- Cabernet Sauvignon has come a long way from its role as a blending varietal, however dominant, in the wines of Bordeaux. Today it is the most planted red varietal in the world. Identified as a descendent of Cabernet Franc and Sauvignon Blanc, the late-ripening Cabernet Sauvignon needs to be planted in warmer climates to fully ripen. Its small berries can easily be identified for their distinctive blue color, thick skins and high tannins. And while the varietal has its own definitive characteristics: green pepper-like aromas and black currant flavors among them, it is perhaps most prized for its ability to convey terroir, vintage and winemaking. A relatively new varietal, Cabernet Sauvignon started making inroads into the wines of the Médoc and Graves in the late-18th century. Today it is also dominant in the up-and-coming Entre-Deux-Mers region of Bordeaux and can also be found in Southwest France. It is the companion varietal to Sangiovese in Italy's Super Tuscans and is planted all over Europe, stretching to lesser-known winegrowing regions like Russia and Lebanon. In the Americas Cabernet Sauvignon has found champions in every nook and cranny of California and among winemakers in Washington, where it complements plantings of Merlot. In South America, Cab thrives in Chile, but can also be found in smaller amounts in Argentina and even in Mexico.
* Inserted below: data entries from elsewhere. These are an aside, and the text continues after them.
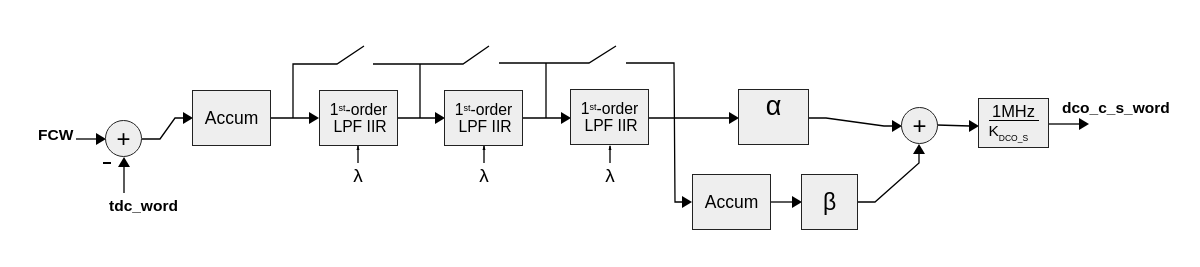
<!DOCTYPE html>
<html lang="en">
<head>
<meta charset="utf-8">
<title>Digital loop filter block diagram</title>
<style>
:root { --ink: #000; --block: #eee; --paper: #fff; --edge: #222; }
* { box-sizing: border-box; }
html, body { margin: 0; overflow: hidden; }
.diagram { position: relative; width: 1200px; height: 267px; overflow: hidden; background: var(--paper); color: var(--ink); font-family: "Liberation Sans", Arial, sans-serif; }
.wires { position: absolute; left: 0; top: 0; display: block; }
.wire { fill: none; stroke: var(--ink); stroke-width: 1.3; }
.arrow { fill: var(--ink); }
.block { position: absolute; display: flex; flex-direction: column; align-items: center; justify-content: center; background: var(--block); border: 1.3px solid var(--edge); white-space: nowrap; }
.accum { width: 79px; height: 56px; font-size: 17.5px; }
.filter { width: 79px; height: 56px; font-size: 15.7px; line-height: 17px; }
.filter span:last-child { padding-left: 3px; }
.filter sup { font-size: 9px; line-height: 0; vertical-align: 4px; }
.gain { font-size: 25px; line-height: 1; }
.alpha { left: 738px; top: 89px; width: 71px; height: 56px; padding-bottom: 22px; font-size: 27px; }
.beta { left: 801px; top: 174px; width: 57px; height: 56px; font-size: 23px; }
.scale { left: 978px; top: 98px; width: 71px; height: 50px; font-size: 16.5px; }
.numerator { width: 50px; height: 17px; margin-top: -2px; display: flex; justify-content: center; line-height: 17px; }
.denominator { width: 42px; height: 22px; border-top: 1.3px solid var(--ink); line-height: 20px; font-size: 15.5px; }
.denominator sub { font-size: 8.5px; line-height: 0; vertical-align: -5px; }
.fraction-bar { width: 50px; }
.sum { position: absolute; width: 37px; height: 37px; display: flex; align-items: center; justify-content: center; border: 1.3px solid var(--edge); border-radius: 50%; background: var(--block); font-size: 24px; line-height: 1; }
.signal { position: absolute; font-weight: bold; font-size: 15.5px; line-height: 18px; white-space: nowrap; }
.lambda { position: absolute; width: 20px; text-align: center; font-size: 19px; line-height: 22px; }
</style>
</head>
<body>
<main class="diagram">
  <svg class="wires" width="1200" height="267" viewBox="0 0 1200 267" aria-hidden="true">
    <defs>
      <path id="head" class="arrow" d="M0 0L-10 -6V6Z"/>
      <g id="pole">
        <path class="wire" d="M0 146V163"/>
        <path class="arrow" d="M0 145L-1.5 150H1.5Z"/>
      </g>
    </defs>
    <g class="wire">
      <path d="M76 139H98"/>
      <path d="M124 193V164"/>
      <path d="M142 139H160L175 118H184"/>
      <path d="M270 118H311M397 118H437M522 118H563M648 118H731"/>
      <path d="M293 118V64H337L364 46"/>
      <path d="M373 64H463L489 46M420 64V118"/>
      <path d="M499 63H589L616 46M546 63V118"/>
      <path d="M626 63H674L675 202H684"/>
      <path d="M769 202H793"/>
      <path d="M808 118H826L884 126H893"/>
      <path d="M857 202H875L919 163V152"/>
      <path d="M937 125L970 126"/>
      <path d="M1048 124H1080"/>
    </g>
    <use href="#head" x="106" y="139"/>
    <use href="#head" transform="translate(124 157) rotate(-90)"/>
    <use href="#head" x="193" y="118"/>
    <use href="#head" x="319" y="118"/>
    <use href="#head" x="445" y="118"/>
    <use href="#head" x="571" y="118"/>
    <use href="#head" x="739" y="118"/>
    <use href="#head" x="692" y="202"/>
    <use href="#head" x="802" y="202"/>
    <use href="#head" x="902" y="126"/>
    <use href="#head" transform="translate(919 144) rotate(-90)"/>
    <use href="#head" x="979" y="126"/>
    <use href="#head" x="1089" y="124"/>
    <use href="#pole" x="358"/>
    <use href="#pole" x="484"/>
    <use href="#pole" x="610"/>
    <rect class="arrow" x="103" y="162" width="8" height="2"/>
  </svg>

  <div class="signal" style="left:38px;top:126px">FCW</div>
  <div class="signal" style="left:109px;top:197px">tdc_word</div>
  <div class="sum" style="left:105px;top:120px">+</div>

  <div class="block accum" style="left:192px;top:90px">Accum</div>

  <div class="block filter" style="left:319px;top:90px"><span>1<sup>st</sup>-order</span><span>LPF IIR</span></div>
  <div class="block filter" style="left:444px;top:90px"><span>1<sup>st</sup>-order</span><span>LPF IIR</span></div>
  <div class="block filter" style="left:570px;top:89px"><span>1<sup>st</sup>-order</span><span>LPF IIR</span></div>
  <div class="lambda" style="left:348px;top:165px">λ</div>
  <div class="lambda" style="left:474px;top:165px">λ</div>
  <div class="lambda" style="left:600px;top:165px">λ</div>

  <div class="block gain alpha">α</div>
  <div class="block accum" style="left:692px;top:174px">Accum</div>
  <div class="block gain beta">β</div>

  <div class="sum" style="left:901px;top:107px">+</div>
  <div class="block scale">
    <span class="numerator">1MHz</span>
    <span class="denominator fraction-bar">K<sub>DCO_S</sub></span>
  </div>
  <div class="signal" style="left:1062px;top:99px">dco_c_s_word</div>
</main>
</body>
</html>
United States

- When people consider domestic wine, they normally think about the state of California. The fine viticultural Region within California, including the Napa Valley, Sonoma, Santa Cruz Mountains, Mendocino and Santa Barbara, are capable of growing grapes of world-class quality. But there's plenty of fabulous wine coming from other states, too. Oregon, Washington and New York are also causing eyebrows (and glassware) to be raised around the world.


- With the explosive growth that California's wine industry has seen the past several years, it's easy to view winemaking and grape growing in the Golden State as a recent phenomenon. And while it's true that California's viticultural history is brief compared to several European countries, this state's roots date back well over 200 years. Due to the enormous response to California wine within the United States and worldwide, there are thousands of excellent and diverse wines being produced within the state each year.
Specific Appellation:

Santa Cruz Mountains

- Vineyards dot the valleys and ridges of this coastal AVA just south of San Francisco. Microclimates make it difficult to generalize, and vineyards are frequently separated by acres of forests and meadowlands (not to mention entire towns!), but this is nonetheless known as a cooler-climate zone ideal for pinot noir. Ridge is doubtless the most famous local producer, with its cabernet blend, Monte Bello, named after a Santa Cruz mountain peak. High-quality, low-production chardonnay and some Rhône varietals prosper as well.